Dougherty's office had to fight for the 94-page report. "The prosecutor’s mission is to do justice," he says. "So anytime an issue arises involving the integrity of the evidence or the credibility of a witness, we take it very seriously."

Kellner's office — which oversees Arapahoe, Douglas, Elbert and Lincoln counties — is currently looking at over 400 cases in which Woods was endorsed as an expert or witness.

"We have over sixty cases that CBI has identified that there may be issues with her work," he tells Westword. "[CBI] said it themselves: It calls into question the accuracy not just of her work, but frankly, the lab's work. And so we're going to be dealing with that, I think, for years to come. There's going to be a lot of litigation. And obviously, we want to defend the righteous convictions. We want to make sure, though, also, that people were convicted fairly and with competent evidence."

Kellner and other DAs note that Woods was involved in some of the state's most important cases over the years. "I did a very big case with her several years ago, and certainly that case comes to mind for me," Mason says. "I don't know yet if that case is going to be impacted or not. But I have worked with Ms. Woods personally. And that's why I was so deeply surprised by this revelation."

Mason estimates that the 17th Judicial District has over 200 cases in which Woods was somehow involved. "Now, whether or not the allegations in what she has or hasn't done impact all of those cases in our jurisdiction, we just don't know yet," he says. "I'm just really worried about what kind of impact this is going to have on closed cases. Cases that had been tried ten, twenty years ago. Missy Woods was one of their analysts for several decades, and she worked on a lot of cases. And I'm very concerned about what sort of impact this will have on some of our very old, closed cases. You know, these are cases where witnesses haven't been spoken to in years — sometimes decades — and may not be reachable, may not be alive. To get in touch with people and bring back police officers or detectives who would have worked on those cases, who would have conducted initial interviews — all of that is a Herculean effort that may or may not even be possible or feasible in some of these old cases. We just don't know."

According to Low, CBI "understands the frustration" coming from Colorado DAs and says the agency "shares in that frustration" as it conducts a comprehensive investigation and review of Woods’s work.

CBI Director Chris Schaefer tells Westword that staffers remain committed to maintaining high-quality laboratory work and accurate results.

"No stone will remain unturned as we address Woods’s misconduct," he says. "Additionally, I have complete confidence in the integrity of our Forensic Services employees and the accuracy of the reports they issue."

This story has been updated to correct the timeline for the resignation of Missy Woods.
Can you help us continue to share our stories?

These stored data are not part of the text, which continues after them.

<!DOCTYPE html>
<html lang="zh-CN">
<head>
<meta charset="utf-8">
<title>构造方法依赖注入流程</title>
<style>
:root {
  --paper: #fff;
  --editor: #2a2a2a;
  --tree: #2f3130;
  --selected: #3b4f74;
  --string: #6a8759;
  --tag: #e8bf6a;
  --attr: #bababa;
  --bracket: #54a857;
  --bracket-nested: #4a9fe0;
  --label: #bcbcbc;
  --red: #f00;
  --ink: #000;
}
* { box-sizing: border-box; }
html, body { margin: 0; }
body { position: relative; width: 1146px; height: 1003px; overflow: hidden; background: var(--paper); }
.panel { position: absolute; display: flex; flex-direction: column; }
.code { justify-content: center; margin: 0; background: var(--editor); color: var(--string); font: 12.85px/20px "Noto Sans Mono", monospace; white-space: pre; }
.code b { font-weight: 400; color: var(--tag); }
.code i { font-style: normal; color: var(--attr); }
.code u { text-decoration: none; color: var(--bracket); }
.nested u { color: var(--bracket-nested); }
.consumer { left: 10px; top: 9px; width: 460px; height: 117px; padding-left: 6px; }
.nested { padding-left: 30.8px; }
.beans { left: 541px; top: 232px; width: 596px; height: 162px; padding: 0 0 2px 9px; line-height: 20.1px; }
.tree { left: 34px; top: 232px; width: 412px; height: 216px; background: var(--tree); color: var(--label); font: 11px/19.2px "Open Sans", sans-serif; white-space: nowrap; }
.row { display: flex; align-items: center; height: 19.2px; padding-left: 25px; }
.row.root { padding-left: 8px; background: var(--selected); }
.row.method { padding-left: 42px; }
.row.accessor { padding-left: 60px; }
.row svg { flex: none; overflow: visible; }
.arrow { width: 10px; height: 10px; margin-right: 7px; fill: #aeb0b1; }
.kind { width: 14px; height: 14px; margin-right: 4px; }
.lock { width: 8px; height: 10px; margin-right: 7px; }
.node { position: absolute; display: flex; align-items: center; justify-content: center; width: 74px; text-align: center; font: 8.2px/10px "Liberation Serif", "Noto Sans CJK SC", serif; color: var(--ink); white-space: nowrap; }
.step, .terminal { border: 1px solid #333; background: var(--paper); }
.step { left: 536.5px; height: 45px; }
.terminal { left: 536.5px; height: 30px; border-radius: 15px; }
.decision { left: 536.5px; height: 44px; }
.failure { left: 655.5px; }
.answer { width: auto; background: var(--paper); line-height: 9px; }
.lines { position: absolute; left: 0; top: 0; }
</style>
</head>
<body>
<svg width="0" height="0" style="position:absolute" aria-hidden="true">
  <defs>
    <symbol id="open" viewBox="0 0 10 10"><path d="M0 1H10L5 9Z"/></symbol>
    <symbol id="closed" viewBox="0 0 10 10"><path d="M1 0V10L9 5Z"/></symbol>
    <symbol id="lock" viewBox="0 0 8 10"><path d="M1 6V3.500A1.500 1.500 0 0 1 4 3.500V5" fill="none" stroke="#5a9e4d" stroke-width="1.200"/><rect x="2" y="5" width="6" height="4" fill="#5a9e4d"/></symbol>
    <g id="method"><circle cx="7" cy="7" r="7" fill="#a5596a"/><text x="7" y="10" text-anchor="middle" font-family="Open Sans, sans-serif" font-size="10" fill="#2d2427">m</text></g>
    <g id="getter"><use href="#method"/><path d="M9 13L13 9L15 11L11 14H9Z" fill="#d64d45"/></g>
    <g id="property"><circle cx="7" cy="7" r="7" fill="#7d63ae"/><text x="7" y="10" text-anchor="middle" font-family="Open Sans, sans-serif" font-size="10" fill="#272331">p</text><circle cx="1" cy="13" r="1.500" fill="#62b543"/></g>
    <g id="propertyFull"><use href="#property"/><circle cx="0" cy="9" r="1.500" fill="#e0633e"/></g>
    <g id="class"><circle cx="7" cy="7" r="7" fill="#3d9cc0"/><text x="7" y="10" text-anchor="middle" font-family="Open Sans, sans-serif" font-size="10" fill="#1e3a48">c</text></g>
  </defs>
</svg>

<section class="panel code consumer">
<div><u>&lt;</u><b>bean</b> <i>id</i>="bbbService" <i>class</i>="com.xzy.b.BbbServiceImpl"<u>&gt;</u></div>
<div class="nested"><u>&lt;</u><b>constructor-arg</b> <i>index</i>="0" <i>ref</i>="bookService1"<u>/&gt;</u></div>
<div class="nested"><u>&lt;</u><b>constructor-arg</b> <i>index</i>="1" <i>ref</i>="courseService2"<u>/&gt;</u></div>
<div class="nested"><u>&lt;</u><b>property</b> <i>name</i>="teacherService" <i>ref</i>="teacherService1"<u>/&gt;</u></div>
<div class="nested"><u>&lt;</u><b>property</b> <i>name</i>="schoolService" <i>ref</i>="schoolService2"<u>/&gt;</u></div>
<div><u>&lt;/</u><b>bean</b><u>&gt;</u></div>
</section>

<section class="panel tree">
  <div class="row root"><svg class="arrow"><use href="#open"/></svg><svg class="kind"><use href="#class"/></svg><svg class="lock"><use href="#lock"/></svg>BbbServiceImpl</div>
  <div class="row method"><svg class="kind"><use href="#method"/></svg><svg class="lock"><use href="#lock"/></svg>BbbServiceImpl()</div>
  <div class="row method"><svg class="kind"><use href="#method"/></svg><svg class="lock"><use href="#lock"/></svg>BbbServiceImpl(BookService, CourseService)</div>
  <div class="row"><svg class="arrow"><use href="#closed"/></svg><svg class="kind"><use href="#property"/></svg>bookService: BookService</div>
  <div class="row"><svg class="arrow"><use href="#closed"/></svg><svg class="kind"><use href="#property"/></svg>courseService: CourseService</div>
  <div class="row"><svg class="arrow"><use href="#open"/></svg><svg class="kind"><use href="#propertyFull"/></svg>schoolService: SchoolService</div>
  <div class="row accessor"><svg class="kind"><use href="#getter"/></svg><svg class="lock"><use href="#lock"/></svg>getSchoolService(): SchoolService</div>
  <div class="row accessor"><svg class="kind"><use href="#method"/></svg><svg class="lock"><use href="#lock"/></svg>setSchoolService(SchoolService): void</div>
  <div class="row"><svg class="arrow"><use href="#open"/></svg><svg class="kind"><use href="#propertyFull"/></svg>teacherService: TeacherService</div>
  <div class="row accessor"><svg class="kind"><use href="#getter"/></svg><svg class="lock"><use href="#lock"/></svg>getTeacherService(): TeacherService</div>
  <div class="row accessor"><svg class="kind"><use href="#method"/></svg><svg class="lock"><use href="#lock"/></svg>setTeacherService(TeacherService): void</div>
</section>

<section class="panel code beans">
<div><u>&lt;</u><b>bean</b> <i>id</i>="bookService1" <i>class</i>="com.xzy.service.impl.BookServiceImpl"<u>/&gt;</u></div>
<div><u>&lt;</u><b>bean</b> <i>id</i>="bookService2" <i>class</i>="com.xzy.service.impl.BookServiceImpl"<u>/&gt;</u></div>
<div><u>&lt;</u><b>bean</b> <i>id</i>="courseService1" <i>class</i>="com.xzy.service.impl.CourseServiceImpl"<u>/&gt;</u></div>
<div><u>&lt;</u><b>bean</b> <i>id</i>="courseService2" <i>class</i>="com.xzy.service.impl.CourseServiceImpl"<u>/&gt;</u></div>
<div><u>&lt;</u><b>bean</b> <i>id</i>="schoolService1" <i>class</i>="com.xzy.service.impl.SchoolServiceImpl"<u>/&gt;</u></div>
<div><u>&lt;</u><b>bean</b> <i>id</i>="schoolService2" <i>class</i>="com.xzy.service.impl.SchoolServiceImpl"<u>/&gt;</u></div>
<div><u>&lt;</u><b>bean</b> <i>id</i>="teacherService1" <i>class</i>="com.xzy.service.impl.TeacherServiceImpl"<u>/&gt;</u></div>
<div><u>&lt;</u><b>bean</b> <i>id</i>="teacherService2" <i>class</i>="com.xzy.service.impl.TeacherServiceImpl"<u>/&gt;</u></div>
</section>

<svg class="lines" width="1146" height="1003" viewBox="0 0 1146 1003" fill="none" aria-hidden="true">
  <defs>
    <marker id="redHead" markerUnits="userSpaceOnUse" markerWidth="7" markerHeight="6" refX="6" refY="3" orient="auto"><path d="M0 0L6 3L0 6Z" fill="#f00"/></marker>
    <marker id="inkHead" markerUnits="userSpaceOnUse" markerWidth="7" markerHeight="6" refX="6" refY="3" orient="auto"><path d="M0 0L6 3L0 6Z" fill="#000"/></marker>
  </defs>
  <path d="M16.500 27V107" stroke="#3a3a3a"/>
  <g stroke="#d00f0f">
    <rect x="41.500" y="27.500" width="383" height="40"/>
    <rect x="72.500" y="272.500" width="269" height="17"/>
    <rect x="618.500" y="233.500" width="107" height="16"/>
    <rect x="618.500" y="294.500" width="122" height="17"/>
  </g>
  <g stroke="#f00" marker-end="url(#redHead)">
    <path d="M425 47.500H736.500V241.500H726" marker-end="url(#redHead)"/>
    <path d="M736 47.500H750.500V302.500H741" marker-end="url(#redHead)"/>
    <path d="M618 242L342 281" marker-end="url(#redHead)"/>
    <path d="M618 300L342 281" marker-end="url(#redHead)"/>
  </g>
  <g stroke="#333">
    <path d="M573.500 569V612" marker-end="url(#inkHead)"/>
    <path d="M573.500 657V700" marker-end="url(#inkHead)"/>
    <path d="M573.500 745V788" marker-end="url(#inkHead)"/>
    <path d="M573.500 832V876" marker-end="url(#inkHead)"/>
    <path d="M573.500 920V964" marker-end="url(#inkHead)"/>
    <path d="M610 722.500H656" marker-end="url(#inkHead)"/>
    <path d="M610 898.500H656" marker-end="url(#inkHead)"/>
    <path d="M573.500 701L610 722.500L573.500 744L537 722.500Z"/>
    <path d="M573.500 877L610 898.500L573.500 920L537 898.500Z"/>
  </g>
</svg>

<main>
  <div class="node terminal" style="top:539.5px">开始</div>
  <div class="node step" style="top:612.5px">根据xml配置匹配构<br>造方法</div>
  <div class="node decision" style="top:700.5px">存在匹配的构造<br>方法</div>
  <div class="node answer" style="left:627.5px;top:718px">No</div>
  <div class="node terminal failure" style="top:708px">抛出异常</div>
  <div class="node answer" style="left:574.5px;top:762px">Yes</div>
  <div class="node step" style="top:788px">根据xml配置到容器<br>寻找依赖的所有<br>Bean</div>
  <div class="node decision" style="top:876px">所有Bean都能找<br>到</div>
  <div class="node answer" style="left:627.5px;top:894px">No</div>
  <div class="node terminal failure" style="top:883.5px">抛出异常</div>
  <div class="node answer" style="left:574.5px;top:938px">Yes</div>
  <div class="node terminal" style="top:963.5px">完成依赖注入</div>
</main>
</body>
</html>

Since the beginning, Westword has been defined as the free, independent voice of Denver — and we'd like to keep it that way. Our members allow us to continue offering readers access to our incisive coverage of local news, food, and culture with no paywalls.